Apple's October keynote was dominated by white dudes — again
At Thursday's "Hello Again" event, Apple presented its new MacBook Pro and their breakout feature, the Touch Bar. As with any high-profile product demonstration, it was an opportunity for Apple to broadcast the evolving face of the company and its leadership — especially after repeated criticism leveled at Apple for its diversity issues.
At the September iPhone 7 keynote event, women were noticeably absent, speaking for about eight minutes while men spoke for 99.
While introducing the MacBook Pro on Thursday, Apple showed some progress in gender parity onstage: Women spoke for approximately 16 minutes while men — mostly CEO Tim Cook, SVP of marketing Phil Schiller and SVP of software engineering Craig Federighi — spoke for 57.
Mic reached out to Apple for comment and will update with any response.
Whom Apple chooses to grace its keynote stage is important. And diversity initiatives shouldn't stop at having women onstage, having an African-American onstage or having a Canadian onstage. It's also important to look at how much time is dedicated to each group. Representation is about more than checking off boxes with brief cameos.
Room for improvement
The October event began to shrink the disparity between the time men and women are granted onstage, but there's still a lot of space for growth.
First of all, this event carried a fraction of the hype of the iPhone 7 keynote. Additionally, like with Apple's iPhone event, women were exclusively brought onstage to demo a feature or product that a man had already unveiled.
Apple design lead Jen Folse demoed new Apple TV features. Apple vice president of product management and marketing Susan Prescott showed off video editing features using the already announced Touch Bar. Adobe experience design manager Bradee Evans — not an Apple employee — was the third woman brought onstage. Evans also showed off Photoshop features using the previously announced Touch Bar.
As for racial diversity, Thursday's event was as dismal as ever. Apple's own representation onstage was virtually 100% white — which, sadly, reflects the diversity in Apple's leadership.

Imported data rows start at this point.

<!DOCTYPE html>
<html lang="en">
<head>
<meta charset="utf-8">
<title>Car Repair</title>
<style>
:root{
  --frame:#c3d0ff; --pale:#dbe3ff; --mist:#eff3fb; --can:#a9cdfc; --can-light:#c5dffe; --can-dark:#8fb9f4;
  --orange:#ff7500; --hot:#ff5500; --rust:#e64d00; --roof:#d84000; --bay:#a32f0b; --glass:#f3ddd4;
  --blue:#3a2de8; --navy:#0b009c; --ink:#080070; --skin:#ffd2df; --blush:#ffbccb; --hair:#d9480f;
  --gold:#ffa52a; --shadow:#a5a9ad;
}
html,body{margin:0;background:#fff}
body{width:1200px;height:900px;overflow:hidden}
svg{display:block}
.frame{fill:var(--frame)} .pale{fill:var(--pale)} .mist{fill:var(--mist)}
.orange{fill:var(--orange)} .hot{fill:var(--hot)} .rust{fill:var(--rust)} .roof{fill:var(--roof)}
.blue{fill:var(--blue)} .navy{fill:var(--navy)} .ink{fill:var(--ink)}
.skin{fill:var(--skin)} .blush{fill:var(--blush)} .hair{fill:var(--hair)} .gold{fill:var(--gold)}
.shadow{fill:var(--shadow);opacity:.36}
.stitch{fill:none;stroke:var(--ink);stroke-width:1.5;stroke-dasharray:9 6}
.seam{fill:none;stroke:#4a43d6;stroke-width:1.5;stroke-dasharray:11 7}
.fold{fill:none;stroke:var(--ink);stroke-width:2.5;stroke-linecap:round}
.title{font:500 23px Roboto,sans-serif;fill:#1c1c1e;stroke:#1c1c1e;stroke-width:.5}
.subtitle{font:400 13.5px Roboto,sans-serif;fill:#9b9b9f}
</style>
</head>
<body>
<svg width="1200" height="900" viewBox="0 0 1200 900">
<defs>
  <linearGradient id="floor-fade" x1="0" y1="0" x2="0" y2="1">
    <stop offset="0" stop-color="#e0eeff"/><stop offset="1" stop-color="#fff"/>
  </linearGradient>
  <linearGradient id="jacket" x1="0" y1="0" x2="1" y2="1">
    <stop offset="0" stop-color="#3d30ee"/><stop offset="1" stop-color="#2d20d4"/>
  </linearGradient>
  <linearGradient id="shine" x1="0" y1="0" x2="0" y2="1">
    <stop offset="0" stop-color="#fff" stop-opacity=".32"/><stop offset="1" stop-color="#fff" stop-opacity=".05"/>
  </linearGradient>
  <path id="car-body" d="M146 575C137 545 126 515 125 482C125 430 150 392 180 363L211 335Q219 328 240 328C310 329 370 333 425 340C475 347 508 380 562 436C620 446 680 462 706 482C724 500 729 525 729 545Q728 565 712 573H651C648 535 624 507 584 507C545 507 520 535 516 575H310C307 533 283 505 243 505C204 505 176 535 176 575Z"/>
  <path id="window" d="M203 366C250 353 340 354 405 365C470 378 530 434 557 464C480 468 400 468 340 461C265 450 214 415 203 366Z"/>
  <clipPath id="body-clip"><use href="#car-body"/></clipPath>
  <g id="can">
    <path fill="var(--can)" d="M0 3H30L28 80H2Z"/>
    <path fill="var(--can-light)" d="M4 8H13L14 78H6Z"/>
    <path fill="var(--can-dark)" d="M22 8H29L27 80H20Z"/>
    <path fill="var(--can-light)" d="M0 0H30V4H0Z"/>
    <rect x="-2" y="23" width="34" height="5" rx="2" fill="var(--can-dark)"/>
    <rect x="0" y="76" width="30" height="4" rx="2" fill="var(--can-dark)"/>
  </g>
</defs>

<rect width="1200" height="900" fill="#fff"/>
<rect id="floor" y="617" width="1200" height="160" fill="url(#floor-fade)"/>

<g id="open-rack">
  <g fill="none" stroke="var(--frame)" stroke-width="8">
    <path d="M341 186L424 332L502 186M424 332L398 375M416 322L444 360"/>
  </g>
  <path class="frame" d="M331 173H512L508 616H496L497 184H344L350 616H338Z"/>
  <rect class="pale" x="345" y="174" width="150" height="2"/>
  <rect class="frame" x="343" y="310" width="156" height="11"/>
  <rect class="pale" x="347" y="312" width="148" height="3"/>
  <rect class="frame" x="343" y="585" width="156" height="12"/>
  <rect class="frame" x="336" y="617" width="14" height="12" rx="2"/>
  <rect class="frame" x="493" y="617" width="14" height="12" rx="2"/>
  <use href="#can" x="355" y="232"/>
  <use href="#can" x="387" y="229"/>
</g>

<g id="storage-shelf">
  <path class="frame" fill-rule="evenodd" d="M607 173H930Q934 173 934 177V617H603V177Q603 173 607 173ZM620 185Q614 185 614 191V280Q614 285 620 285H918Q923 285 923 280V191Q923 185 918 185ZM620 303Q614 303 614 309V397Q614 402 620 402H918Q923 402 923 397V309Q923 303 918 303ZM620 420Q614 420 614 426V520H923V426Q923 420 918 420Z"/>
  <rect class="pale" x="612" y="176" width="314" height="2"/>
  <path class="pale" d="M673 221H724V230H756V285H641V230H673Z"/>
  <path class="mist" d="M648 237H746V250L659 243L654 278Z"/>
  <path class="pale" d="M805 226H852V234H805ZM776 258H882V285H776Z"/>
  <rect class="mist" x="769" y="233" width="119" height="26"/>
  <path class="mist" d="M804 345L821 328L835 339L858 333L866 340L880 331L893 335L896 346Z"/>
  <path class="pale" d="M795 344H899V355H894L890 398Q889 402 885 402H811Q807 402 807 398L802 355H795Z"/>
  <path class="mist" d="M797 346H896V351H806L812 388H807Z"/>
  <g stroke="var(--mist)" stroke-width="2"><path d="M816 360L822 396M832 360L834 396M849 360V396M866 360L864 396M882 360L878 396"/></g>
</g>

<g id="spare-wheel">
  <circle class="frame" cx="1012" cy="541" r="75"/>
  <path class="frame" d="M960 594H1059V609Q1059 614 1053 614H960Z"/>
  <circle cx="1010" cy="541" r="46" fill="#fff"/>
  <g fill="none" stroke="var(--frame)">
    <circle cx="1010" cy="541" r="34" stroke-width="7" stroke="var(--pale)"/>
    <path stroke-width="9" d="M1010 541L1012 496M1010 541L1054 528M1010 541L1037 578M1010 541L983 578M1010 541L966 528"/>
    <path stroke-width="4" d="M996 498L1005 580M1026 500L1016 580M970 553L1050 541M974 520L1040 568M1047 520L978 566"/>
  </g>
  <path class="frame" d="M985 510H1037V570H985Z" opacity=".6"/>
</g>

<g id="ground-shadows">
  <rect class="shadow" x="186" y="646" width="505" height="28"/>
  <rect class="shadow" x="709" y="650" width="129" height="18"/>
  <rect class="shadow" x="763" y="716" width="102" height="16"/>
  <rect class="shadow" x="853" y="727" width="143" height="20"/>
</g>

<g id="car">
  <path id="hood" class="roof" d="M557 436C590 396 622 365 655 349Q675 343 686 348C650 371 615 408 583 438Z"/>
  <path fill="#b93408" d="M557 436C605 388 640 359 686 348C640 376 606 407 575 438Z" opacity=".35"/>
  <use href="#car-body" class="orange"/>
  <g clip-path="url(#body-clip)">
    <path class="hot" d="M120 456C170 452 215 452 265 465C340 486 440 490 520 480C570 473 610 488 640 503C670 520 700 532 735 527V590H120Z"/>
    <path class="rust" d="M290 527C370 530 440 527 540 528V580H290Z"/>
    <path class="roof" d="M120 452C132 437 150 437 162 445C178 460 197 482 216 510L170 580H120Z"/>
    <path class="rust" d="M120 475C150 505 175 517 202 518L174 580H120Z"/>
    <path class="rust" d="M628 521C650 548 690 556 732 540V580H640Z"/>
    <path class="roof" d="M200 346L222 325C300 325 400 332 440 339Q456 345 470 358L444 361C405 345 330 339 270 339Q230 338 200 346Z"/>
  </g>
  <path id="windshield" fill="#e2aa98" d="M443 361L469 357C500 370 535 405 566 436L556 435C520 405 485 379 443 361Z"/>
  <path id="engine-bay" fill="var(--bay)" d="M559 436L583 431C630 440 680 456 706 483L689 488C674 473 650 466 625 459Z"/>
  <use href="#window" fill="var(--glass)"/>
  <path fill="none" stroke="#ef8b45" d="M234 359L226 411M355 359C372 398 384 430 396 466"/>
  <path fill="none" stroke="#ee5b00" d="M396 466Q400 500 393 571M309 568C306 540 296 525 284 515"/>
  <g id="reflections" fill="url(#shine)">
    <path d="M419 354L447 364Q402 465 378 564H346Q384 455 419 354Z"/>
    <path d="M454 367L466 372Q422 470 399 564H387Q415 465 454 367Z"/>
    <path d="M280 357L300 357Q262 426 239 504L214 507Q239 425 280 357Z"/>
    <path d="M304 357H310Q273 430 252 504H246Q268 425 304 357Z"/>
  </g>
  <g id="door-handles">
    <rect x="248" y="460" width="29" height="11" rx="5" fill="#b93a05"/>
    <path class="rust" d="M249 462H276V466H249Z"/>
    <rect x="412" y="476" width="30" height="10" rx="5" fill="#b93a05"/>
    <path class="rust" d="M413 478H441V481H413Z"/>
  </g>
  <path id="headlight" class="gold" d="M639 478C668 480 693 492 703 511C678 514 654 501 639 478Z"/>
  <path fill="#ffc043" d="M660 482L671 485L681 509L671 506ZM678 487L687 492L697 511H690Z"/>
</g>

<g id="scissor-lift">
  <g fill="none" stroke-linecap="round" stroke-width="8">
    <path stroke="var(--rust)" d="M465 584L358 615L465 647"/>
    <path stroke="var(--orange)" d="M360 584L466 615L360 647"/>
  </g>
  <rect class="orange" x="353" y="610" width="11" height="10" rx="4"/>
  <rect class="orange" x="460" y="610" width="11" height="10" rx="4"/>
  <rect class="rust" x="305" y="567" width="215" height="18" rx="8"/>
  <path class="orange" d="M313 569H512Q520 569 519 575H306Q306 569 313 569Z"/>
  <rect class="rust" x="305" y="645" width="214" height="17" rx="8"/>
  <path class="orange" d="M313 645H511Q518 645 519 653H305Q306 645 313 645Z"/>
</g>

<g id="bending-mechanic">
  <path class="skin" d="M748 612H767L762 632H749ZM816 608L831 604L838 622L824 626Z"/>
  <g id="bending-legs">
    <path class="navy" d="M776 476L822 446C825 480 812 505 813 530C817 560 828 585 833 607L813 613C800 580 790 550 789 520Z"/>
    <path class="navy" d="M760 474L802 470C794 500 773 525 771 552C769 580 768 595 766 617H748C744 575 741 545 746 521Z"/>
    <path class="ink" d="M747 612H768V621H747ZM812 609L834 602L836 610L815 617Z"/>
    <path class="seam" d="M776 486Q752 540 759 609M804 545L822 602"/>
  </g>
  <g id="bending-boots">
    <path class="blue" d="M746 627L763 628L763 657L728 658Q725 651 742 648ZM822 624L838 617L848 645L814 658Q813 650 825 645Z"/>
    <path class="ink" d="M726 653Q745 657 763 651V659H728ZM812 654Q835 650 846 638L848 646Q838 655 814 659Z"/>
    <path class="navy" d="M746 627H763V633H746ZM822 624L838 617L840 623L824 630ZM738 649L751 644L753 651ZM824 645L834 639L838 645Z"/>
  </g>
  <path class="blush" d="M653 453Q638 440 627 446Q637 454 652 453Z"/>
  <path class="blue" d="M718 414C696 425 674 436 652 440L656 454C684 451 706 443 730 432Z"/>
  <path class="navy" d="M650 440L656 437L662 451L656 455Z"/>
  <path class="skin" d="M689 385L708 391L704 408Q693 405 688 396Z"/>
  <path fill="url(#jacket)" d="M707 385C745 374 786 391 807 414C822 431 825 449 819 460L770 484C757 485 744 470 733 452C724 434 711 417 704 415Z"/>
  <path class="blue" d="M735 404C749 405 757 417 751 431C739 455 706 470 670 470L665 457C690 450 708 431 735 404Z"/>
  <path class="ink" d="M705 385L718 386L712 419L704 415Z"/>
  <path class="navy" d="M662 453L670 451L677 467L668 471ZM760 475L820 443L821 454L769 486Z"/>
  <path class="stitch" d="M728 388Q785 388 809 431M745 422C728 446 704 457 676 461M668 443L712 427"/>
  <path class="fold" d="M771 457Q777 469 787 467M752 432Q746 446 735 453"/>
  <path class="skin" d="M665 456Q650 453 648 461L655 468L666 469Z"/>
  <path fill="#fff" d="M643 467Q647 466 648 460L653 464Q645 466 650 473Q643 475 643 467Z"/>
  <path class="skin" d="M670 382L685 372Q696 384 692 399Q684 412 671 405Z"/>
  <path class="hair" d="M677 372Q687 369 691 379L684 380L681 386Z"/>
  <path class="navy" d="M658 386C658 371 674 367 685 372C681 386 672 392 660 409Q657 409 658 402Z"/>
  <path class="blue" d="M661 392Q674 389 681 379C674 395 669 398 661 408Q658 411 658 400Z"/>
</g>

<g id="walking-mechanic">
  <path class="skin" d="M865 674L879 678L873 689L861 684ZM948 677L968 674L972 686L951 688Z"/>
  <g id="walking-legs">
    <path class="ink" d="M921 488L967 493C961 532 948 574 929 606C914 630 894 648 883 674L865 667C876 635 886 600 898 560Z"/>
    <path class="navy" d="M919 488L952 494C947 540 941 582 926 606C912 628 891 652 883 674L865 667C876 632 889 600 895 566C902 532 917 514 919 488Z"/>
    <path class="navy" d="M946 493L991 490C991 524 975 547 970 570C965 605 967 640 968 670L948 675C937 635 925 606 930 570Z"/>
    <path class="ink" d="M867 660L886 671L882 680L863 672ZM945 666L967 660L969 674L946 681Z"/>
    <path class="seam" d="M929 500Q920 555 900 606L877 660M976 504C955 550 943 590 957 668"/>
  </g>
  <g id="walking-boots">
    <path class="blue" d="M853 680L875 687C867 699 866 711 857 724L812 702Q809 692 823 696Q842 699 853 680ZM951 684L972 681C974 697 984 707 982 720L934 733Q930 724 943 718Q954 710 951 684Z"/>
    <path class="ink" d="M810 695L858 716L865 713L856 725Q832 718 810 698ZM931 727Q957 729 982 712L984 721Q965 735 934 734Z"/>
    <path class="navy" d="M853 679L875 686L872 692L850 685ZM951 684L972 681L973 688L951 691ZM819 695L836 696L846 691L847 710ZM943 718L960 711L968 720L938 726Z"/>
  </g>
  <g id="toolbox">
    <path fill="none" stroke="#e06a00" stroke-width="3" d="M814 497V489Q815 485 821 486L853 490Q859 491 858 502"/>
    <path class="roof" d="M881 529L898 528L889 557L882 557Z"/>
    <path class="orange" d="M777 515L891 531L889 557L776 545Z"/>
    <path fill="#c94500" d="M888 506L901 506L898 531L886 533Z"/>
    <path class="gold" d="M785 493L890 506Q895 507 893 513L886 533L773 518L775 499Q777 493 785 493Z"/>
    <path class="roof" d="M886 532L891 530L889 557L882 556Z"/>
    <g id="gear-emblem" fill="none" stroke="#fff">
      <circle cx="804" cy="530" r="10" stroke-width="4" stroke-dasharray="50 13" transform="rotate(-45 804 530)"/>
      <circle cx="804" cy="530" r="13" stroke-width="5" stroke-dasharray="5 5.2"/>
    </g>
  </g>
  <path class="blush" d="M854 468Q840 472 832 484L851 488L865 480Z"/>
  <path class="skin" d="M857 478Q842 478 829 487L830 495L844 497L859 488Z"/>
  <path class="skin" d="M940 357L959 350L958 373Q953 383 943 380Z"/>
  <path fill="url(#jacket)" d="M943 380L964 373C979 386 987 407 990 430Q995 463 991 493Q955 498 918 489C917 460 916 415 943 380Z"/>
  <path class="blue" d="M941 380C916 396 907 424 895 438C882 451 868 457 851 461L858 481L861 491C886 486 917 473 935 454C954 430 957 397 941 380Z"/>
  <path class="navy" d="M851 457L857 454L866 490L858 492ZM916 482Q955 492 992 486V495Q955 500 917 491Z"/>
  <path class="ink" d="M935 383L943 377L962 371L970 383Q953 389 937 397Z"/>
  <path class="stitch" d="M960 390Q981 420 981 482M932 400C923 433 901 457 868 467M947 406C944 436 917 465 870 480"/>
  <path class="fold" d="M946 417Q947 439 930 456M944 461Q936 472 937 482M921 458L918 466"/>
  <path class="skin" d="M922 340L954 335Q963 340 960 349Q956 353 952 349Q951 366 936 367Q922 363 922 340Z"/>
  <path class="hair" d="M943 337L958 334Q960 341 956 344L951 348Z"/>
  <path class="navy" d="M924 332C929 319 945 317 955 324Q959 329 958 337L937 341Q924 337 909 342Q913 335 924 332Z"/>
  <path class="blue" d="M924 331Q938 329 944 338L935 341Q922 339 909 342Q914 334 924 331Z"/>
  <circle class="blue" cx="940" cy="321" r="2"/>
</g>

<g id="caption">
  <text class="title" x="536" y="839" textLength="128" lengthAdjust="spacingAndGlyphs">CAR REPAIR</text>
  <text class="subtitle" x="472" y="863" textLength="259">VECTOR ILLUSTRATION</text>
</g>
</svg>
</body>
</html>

Just like at the iPhone 7 keynote, people from underrepresented minority groups who took the stage Thursday all happened to work for other companies.
The September event featured two black men — Nike Brand president Trevor Edwards and Instagram head of design Ian Spalter — neither of whom work at Apple.
This month, José Hernández, a designer at Twitter, took the stage to demo tweet integration in Apple TV broadcasts. He didn't get to speak.